** Assigned task **
Go through the entries one line at a time, and gather every line that has the word "forEach".

Source texts of formatted documents
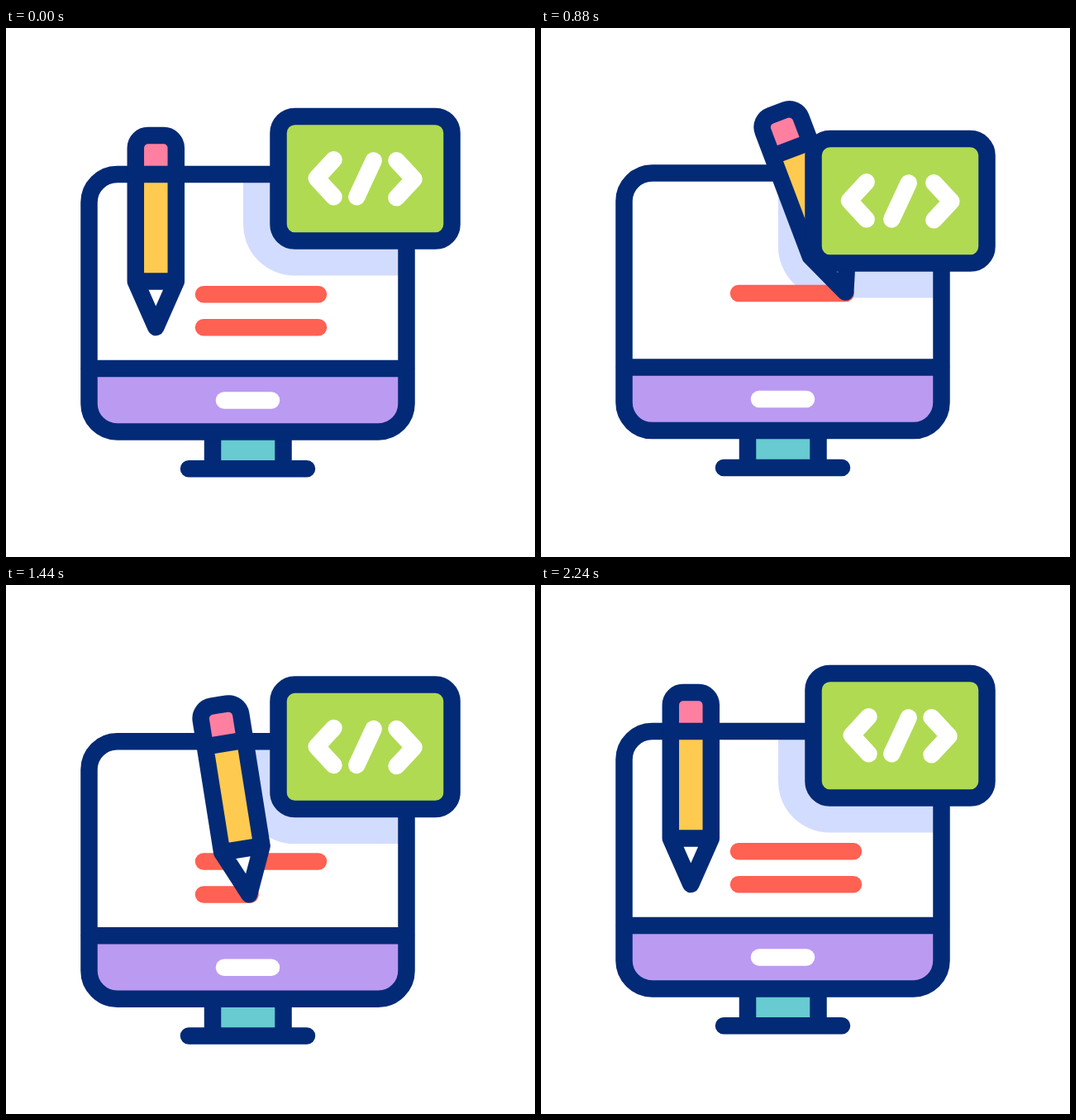
Recreate the animation shown at these times as an HTML page. Size 640 by 640 pixels, loop 2.28 s.

```html
<!DOCTYPE html>
<html lang="en">
<head>
<meta charset="utf-8">
<title>Web design</title>
<style>
  html, body { margin: 0; width: 100%; height: 100%; overflow: hidden; background: #fff; }
  svg { display: block; width: 100%; height: 100%; }
  .ink { stroke: #032a76; stroke-width: 20.5; stroke-linecap: round; stroke-linejoin: round; fill: none; }
  .white { stroke: #fff; }
  .red { stroke: #ff6152; }
</style>
</head>
<body>
<svg viewBox="0 0 640 640">
  <clipPath id="screen"><rect x="100" y="177" width="384" height="230"/></clipPath>
  <clipPath id="chin"><rect x="100" y="412" width="385" height="77"/></clipPath>
  <g id="scene">
    <g clip-path="url(#screen)">
      <rect id="shadow" x="287" y="65" width="295" height="234.5" rx="62" fill="#d2dcfe"/>
    </g>
    <rect x="250" y="488" width="85" height="45" fill="#67cbd1"/>
    <path class="ink" d="M250 488V533M335.5 488V533M221 533.3H364"/>
    <rect x="100.5" y="177" width="384" height="311.500" rx="34" fill="#bb9af2" clip-path="url(#chin)"/>
    <rect class="ink" x="100.5" y="177" width="384" height="311.500" rx="34"/>
    <path class="ink" d="M101 412H484"/>
    <path class="ink white" d="M264 450.5H321"/>
    <path id="line1" class="ink red"/>
    <path id="line2" class="ink red"/>

    <!-- pencil, drawn around its tip -->
    <g id="pencil">
      <path fill="#fff" d="M-24.5-55.5H24.5L0 0z"/>
      <path fill="#ffca50" d="M-24.5-185H24.5V-55.5H-24.5z"/>
      <path fill="#ff7fa0" d="M-24.5-185V-217a15 15 0 0 1 15-15H9.5a15 15 0 0 1 15 15V-185z"/>
      <path class="ink" d="M-24.5-55.5V-217a15 15 0 0 1 15-15H9.5a15 15 0 0 1 15 15V-55.5L0 0zH24.5M-24.5-185H24.5"/>
    </g>

    <g id="card">
      <rect class="ink" x="329.5" y="107" width="210" height="150.5" rx="20" style="fill:#b0da52"/>
      <path id="left" class="ink white" d="M396.5 159.3l-20.8 22.5l20.8 22.5"/>
      <path class="ink white" d="M444.7 160.5L424.3 204.3"/>
      <path id="right" class="ink white" d="M472.5 160.3l21 22.5l-21 22.5"/>
    </g>
  </g>
</svg>
<script>
const LOOP = 2280, STEP = 40;
const el = id => document.getElementById(id);

const move = (id, x, y, turn = 0) =>
  el(id).setAttribute("transform", `translate(${x} ${y}) rotate(${turn})`);

function drawLine(id, y, part) {
  el(id).setAttribute("d", part > 0.001 ? `M239 ${y}h${139 * part}` : "");
}

function draw() {
  const t = Math.floor(performance.now() % LOOP / STEP) * STEP;

  // Eased progress from 0 to 1 between two times.
  const ease = (from, to) => {
    const p = Math.min(1, Math.max(0, (t - from) / (to - from)));
    return (1 - Math.cos(Math.PI * p)) / 2;
  };

  // Everything bobs down, up, down and settles.
  move("scene", 0, 12.5 * (ease(330, 645) - ease(1460, 1780))
    - 27.3 * (ease(645, 1110) - ease(1110, 1460)));

  // The card swings on top of that, a little less each time.
  const swing = 29 * ease(500, 855) - 49.4 * ease(855, 1225)
    + 35.4 * ease(1225, 1600) - 15 * ease(1600, 1900);
  move("card", 0, swing);
  move("shadow", 0, swing);

  const spread = 21 * (ease(0, 500) - ease(500, 1000));
  move("left", -spread, 0);
  move("right", spread, 0);

  // The pencil writes both lines and goes home.
  const approach = ease(0, 530), write1 = ease(530, 950), back = ease(950, 1255);
  const write2 = ease(1255, 1675), home = ease(1675, 2240);
  const along = write1 - back + write2;
  move("pencil",
    181.3 + 55.4 * approach + 141 * along - 196.4 * home,
    362 - 41 * (approach - back),
    -22.2 * (along - home));

  const erased = ease(0, 420);
  drawLine("line1", 322.3, 1 - erased + write1);
  drawLine("line2", 362.2, 1 - erased + write2);
  requestAnimationFrame(draw);
}
draw();
</script>
</body>
</html>
```
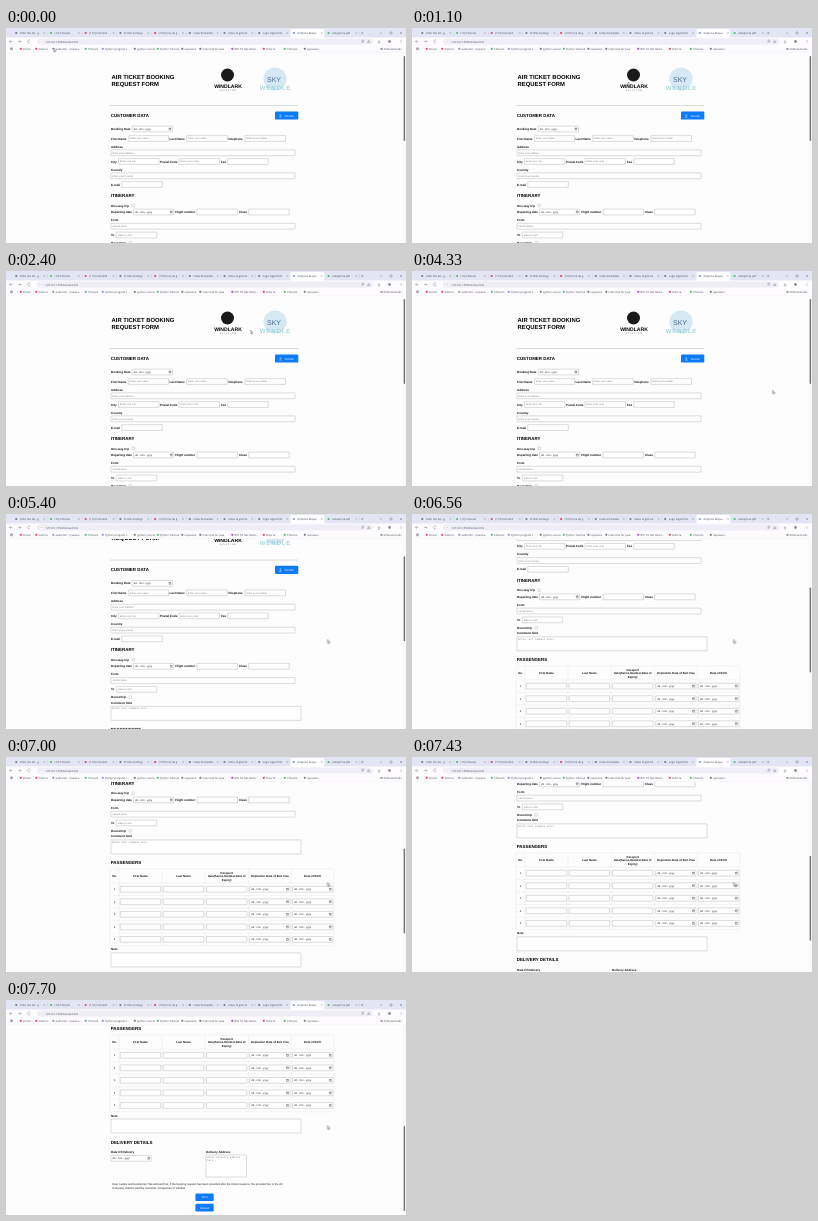
Animation of 400x215 px, one loop 8000 ms. Source, as an HTML page:

```html
<!DOCTYPE html>
<html lang="en">
<head>
<meta charset="utf-8">
<title>Air ticket booking</title>
<style>
  @property --scroll { syntax: "<number>"; inherits: true; initial-value: 0; }

  html, body { margin: 0; width: 100%; height: 100%; overflow: hidden; background: #fefdfe; }
  svg {
    display: block; width: 400px; height: 215px;
    font-family: "Liberation Sans", Arial, sans-serif;
    text-rendering: geometricPrecision;
    animation: scroll 8s linear infinite;
  }
  #page { transform: translateY(calc(var(--scroll) * -1px)); }
  #thumb { transform: translateY(calc(var(--scroll) * .45px)); }
  #cursor { animation: pointer 8s ease-in-out infinite; }

  .title { font-weight: 700; font-size: 5.9px; }
  .head { font-weight: 700; font-size: 4.45px; }
  .label { font-weight: 700; font-size: 3px; fill: #111; }
  .th { font-weight: 700; font-size: 2.9px; fill: #111; text-anchor: middle; }
  .hint { font-size: 2.5px; fill: #808080; }
  .date { font-size: 2.6px; fill: #222; }
  .mono { font-family: "Liberation Mono", monospace; font-size: 2.5px; fill: #808080; }
  .note { font-size: 2.78px; fill: #222; }
  .btn { font-size: 2.8px; fill: #fff; text-anchor: middle; }
  .field { fill: #fff; stroke: #888; stroke-width: .3; }
  .ui { font-family: "Open Sans", sans-serif; font-size: 2.7px; fill: #444a55; }
  .icon { fill: none; stroke: #6a707c; stroke-width: .4; }

  @keyframes scroll {
    0%, 57.875% { --scroll: 0; animation-timing-function: ease-in-out; }
    61.25%, 65.75% { --scroll: 20.8; }
    67.5% { --scroll: 31.5; }
    68.25%, 72.875% { --scroll: 41.6; animation-timing-function: ease-in-out; }
    76.625%, 80% { --scroll: 83.2; }
    82% { --scroll: 101; }
    83.75%, 85.75% { --scroll: 125; }
    87.5% { --scroll: 141; }
    88.75%, 91.625% { --scroll: 146; animation-timing-function: ease-in-out; }
    96.25%, 100% { --scroll: 218; }
  }
  @keyframes pointer {
    0%, .375% { transform: translate(47.5px, 20px); }
    10.375% { transform: translate(222px, 56px); }
    13.75%, 22% { transform: translate(216px, 54px); }
    30%, 32% { transform: translate(244.5px, 59px); }
    42.5% { transform: translate(266px, 58px); }
    50.75%, 57.875% { transform: translate(360.5px, 119px); }
    61.25%, 100% { transform: translate(321.5px, 125.5px); }
  }
</style>
</head>
<body>
<svg viewBox="0 0 400 215">
  <rect width="400" height="215" fill="#fefdfe"/>
  <g id="page"></g>
  <rect x="397" y="25" width="3" height="190" fill="#f9f8fa"/>
  <rect id="thumb" x="397.6" y="28" width="1.5" height="85" rx=".75" fill="#787878"/>
  <g id="browser"></g>
  <path id="cursor" d="M0 0V3.6L.85 2.9 1.4 4.2 1.9 3.9 1.4 2.7H2.5Z" fill="#fff" stroke="#222" stroke-width=".35"/>
</svg>
<script>
const text = (cls, x, y, s, extra = "") => `<text class="${cls}" x="${x}" y="${y}" ${extra}>${s}</text>`;
const rect = (x, y, w, h, fill, r = 0) => `<rect x="${x}" y="${y}" width="${w}" height="${h}" rx="${r}" fill="${fill}"/>`;
const dot = (x, y, r, fill) => `<circle cx="${x}" cy="${y}" r="${r}" fill="${fill}"/>`;
const icon = d => `<path class="icon" d="${d}"/>`;
const box = (x, y, w, h) => `<rect class="field" x="${x}" y="${y}" width="${w}" height="${h}" rx=".3"/>`;

// Form parts; y is the vertical centre of the row
const label = (x, y, s) => text("label", x, y + 1, s);
const input = (x, y, hint = "", w = 40.5) => box(x, y - 2.9, w, 5.8) + text("hint", x + 1.4, y + .9, hint);
const date = (x, y) => box(x, y - 2.9, 40.3, 5.8) +
  text("date", x + 1.6, y + .9, "dd - mm - yyyy") +
  `<path d="M${x + 36.8} ${y - .9}h1.9v1.9h-1.9zm0 .3h1.9" fill="none" stroke="#333" stroke-width=".35"/>`;
const check = (x, y) => `<rect class="field" x="${x}" y="${y - 1.4}" width="2.6" height="2.6" rx=".5"/>`;
const area = (x, y, w, h, ...lines) => box(x, y, w, h) +
  lines.map((s, i) => text("mono", x + 1.2, y + 2.8 + i * 2.9, s)).join("");
const button = (x, y, w, h, s, dx = 0) =>
  rect(x, y, w, h, "#0d7bf8", 1.2) + text("btn", x + w / 2 + dx, y + h / 2 + 1, s);

function passengers() {
  const top = 253, first = 267, pitch = 12.55, rows = 5;
  const cols = [104, 113, 156, 199, 242.5, 285.3, 328];
  const bottom = first + rows * pitch;
  let lines = `M104 ${top}H328`;
  let out = "";
  cols.forEach(x => lines += `M${x} ${top}V${bottom}`);
  for (let i = 0; i <= rows; i++) lines += `M104 ${first + i * pitch}H328`;
  ["No.", "First Name", "Last Name", "", "Expiration Date of Exit Visa", "Date of Birth"].forEach((s, i) =>
    out += text("th", (cols[i] + cols[i + 1]) / 2, 261.4, s));
  ["Passport", "data(Series,Number,Date of", "Expiry)"].forEach((s, i) =>
    out += text("th", 220.7, 257.8 + i * 3.5, s));
  for (let i = 0; i < rows; i++) {
    const y = first + (i + .5) * pitch;
    out += text("note", 108.5, y + 1, i + 1, 'text-anchor="middle"') +
      [114.2, 157.2, 200.4].map(x => input(x, y)).join("") + date(243.7, y) + date(286.5, y);
  }
  return `<path d="${lines}" fill="none" stroke="#dcdcdc" stroke-width=".3"/>` + out;
}

document.getElementById("page").innerHTML = [
  text("title", 105.5, 50.5, "AIR TICKET BOOKING"),
  text("title", 105.5, 57.6, "REQUEST FORM"),
  dot(221.5, 47, 6.5, "#1a1a1a"),
  text("", 222, 59.6, "WINDLARK", 'font-size="5.1" font-weight="700" text-anchor="middle"'),
  text("", 222.3, 63, "AVIATION", 'font-size="2.2" letter-spacing=".9" text-anchor="middle" fill="#666"'),
  dot(269, 51, 11.5, "#d5e8f3"),
  text("", 268, 54.3, "SKY", 'font-size="7" text-anchor="middle" fill="#4a6c92"'),
  text("", 269.5, 62.2, "WENDLE", 'font-size="6" letter-spacing="1" text-anchor="middle" fill="#7cc9cb"'),
  rect(104, 77.5, 188, .4, "#a8a8a8"),

  text("head", 104.7, 89.1, "CUSTOMER DATA"),
  button(269, 83.4, 23.3, 8.2, "Tutorial", 2.2),
  `<path d="M274.3 86v2.3m-.9-.9l.9.9.9-.9M272.9 89.2h2.8" fill="none" stroke="#fff" stroke-width=".4"/>`,
  label(105, 101, "Booking Date"), date(126.2, 101),
  label(105, 110.5, "First Name"), input(122.7, 110.5, "Enter your name", 39.8),
  label(163.5, 110.5, "Last Name"), input(180.7, 110.5, "Enter your name"),
  label(222, 110.5, "Telephone"), input(239, 110.5, "Enter your number"),
  label(105, 118.5, "Address"), input(105, 124.8, "Enter your Address", 184),
  label(105, 133.5, "City"), input(112.5, 133.5, "Enter your city"),
  label(154, 133.5, "Postal Code"), input(173, 133.5, "Enter your code"),
  label(215, 133.5, "Fax"), input(221.8, 133.5),
  label(105, 141.5, "Country"), input(105, 147.8, "Enter your Country", 184),
  label(105, 156.5, "E-mail"), input(115.8, 156.5),

  text("head", 104.7, 169.1, "ITINERARY"),
  label(105, 177.5, "One-way trip"), check(126, 177.5),
  label(105, 184, "Departing date"), date(127.5, 184),
  label(169.2, 184, "Flight number"), input(191, 184),
  label(233, 184, "Class"), input(242.7, 184),
  label(105, 191.7, "Form"), input(105, 198.2, "current place", 184),
  label(105, 207, "To"), input(110.3, 207, "place to visit"),
  label(105, 215, "Round trip"), check(123, 215),
  label(105, 220.5, "Comment field"), area(105, 224, 190, 14, "Write your comment here.."),

  text("head", 104.7, 248.4, "PASSENGERS"),
  passengers(),
  label(105, 333.5, "Note"), area(105, 337, 190, 14),

  text("head", 104.7, 361.6, "DELIVERY DETAILS"),
  label(105, 370.4, "Date Of Delivery"), date(105, 376.3),
  label(200, 370.4, "Delivery Address"), area(200, 373, 40.5, 22, "Enter delivery address", "here"),
  text("note", 106.3, 403, "Dear Ladies and Gentlemen! We advised that, if the booking request has been provided after the ticket issuance, the provided fee to the Air"),
  text("note", 106.3, 406.9, "Company shall be paid by customer, irrespective of whether."),
  button(189.4, 411.5, 18.3, 7.6, "Print"),
  button(189.4, 421.8, 18.3, 7.6, "Upload")
].join("");

const [gray, green, red, blue] = ["#777d88", "#4cc06c", "#e8455a", "#7d9cd0"];
const tabColors = [gray, green, red, gray, red, gray, gray, gray, blue, green];
const tabs = ["Filter the list - g", "(10) Chirvelo", "(173) Immobili", "Profile Settings", "(173) time de g",
  "Index Embedde", "index di git-link", "Logic Algorithm", "Airplane Reque", "anteprima pdf"]
  .map((s, i) => {
    const x = 10.3 + i * 34.7;
    return (i == 8 ? rect(x - 3.5, 1, 34, 9, "#fefdff", 1.6) : rect(x + 31, 3.2, .3, 3.6, "#b9bfd0")) +
      dot(x, 5, 1.1, tabColors[i]) + text("ui", x + 3.6, 6, s) +
      icon(`M${x + 27.3} 4.4l1.2 1.2m0-1.2l-1.2 1.2`);
  }).join("");

const bookmarks = [
  [17, "Postel", red], [32.5, "Vidorra", red], [49.5, "authentic - Quessa..", blue],
  [82, "Chirvelo", green], [99, "Python program t..", blue], [131, "python course", gray],
  [154, "Python Tutorial", green], [178.5, "repovane", gray], [196.5, "interviste for Java", gray],
  [228.5, "BTC fd: Net Resto..", "#9a55c8"], [260, "Vidorra", red], [281, "Chirvelo", green],
  [301, "repovane", gray]
].map(([x, s, c]) => dot(x - 2.2, 20.8, 1.1, c) + text("ui", x, 21.7, s)).join("");

document.getElementById("browser").innerHTML = [
  rect(0, 0, 400, 10, "#e3e5f4"),
  rect(0, 9.4, 400, 15.6, "#fdfbfe"),
  tabs,
  icon("M355 5h2.4m-1.2-1.2v2.4M374 5h2M384 4h2v2h-2zM394 4l2 2m0-2l-2 2"),
  icon("M6.5 13.5H3.5l1.3-1.3M3.5 13.5l1.3 1.3M12 13.5h3l-1.3-1.3M15 13.5l-1.3 1.3M24.3 12.6a1.5 1.5 0 1 0 .1 1.5"),
  rect(31, 10.6, 336, 5.8, "#efeef7", 2.9),
  dot(35.5, 13.5, 1.5, "#fff"), icon("M34.8 13.5h1.5"),
  text("ui", 39.7, 14.5, "127.0.0.1:5500/index.html", 'font-size="2.8"'),
  icon("M356.4 14.2l-.9.9M357.8 13a1 1 0 1 1-2 0a1 1 0 1 1 2 0M361.5 14.5l1.2-2.1 1.2 2.1zM373 12.3v2m-1-1l1 1 1-1M371.8 15h2.4"),
  dot(383.5, 13.5, 1.4, "#8b8fa0"),
  [12.3, 13.5, 14.7].map(y => dot(395, y, .3, "#444")).join(""),
  icon("M4.5 19.8h2v2h-2zm1 0v2m-1-1h2"),
  bookmarks,
  rect(374.5, 20, 2, 1.7, "#858b97", .3),
  text("ui", 377.6, 21.7, "All Bookmarks"),
  rect(0, 24.8, 400, .2, "#e6e4ec")
].join("");
</script>
</body>
</html>
```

** Answer section **
  cols.forEach(x => lines += `M${x} ${top}V${bottom}`);
  ["No.", "First Name", "Last Name", "", "Expiration Date of Exit Visa", "Date of Birth"].forEach((s, i) =>
  ["Passport", "data(Series,Number,Date of", "Expiry)"].forEach((s, i) =>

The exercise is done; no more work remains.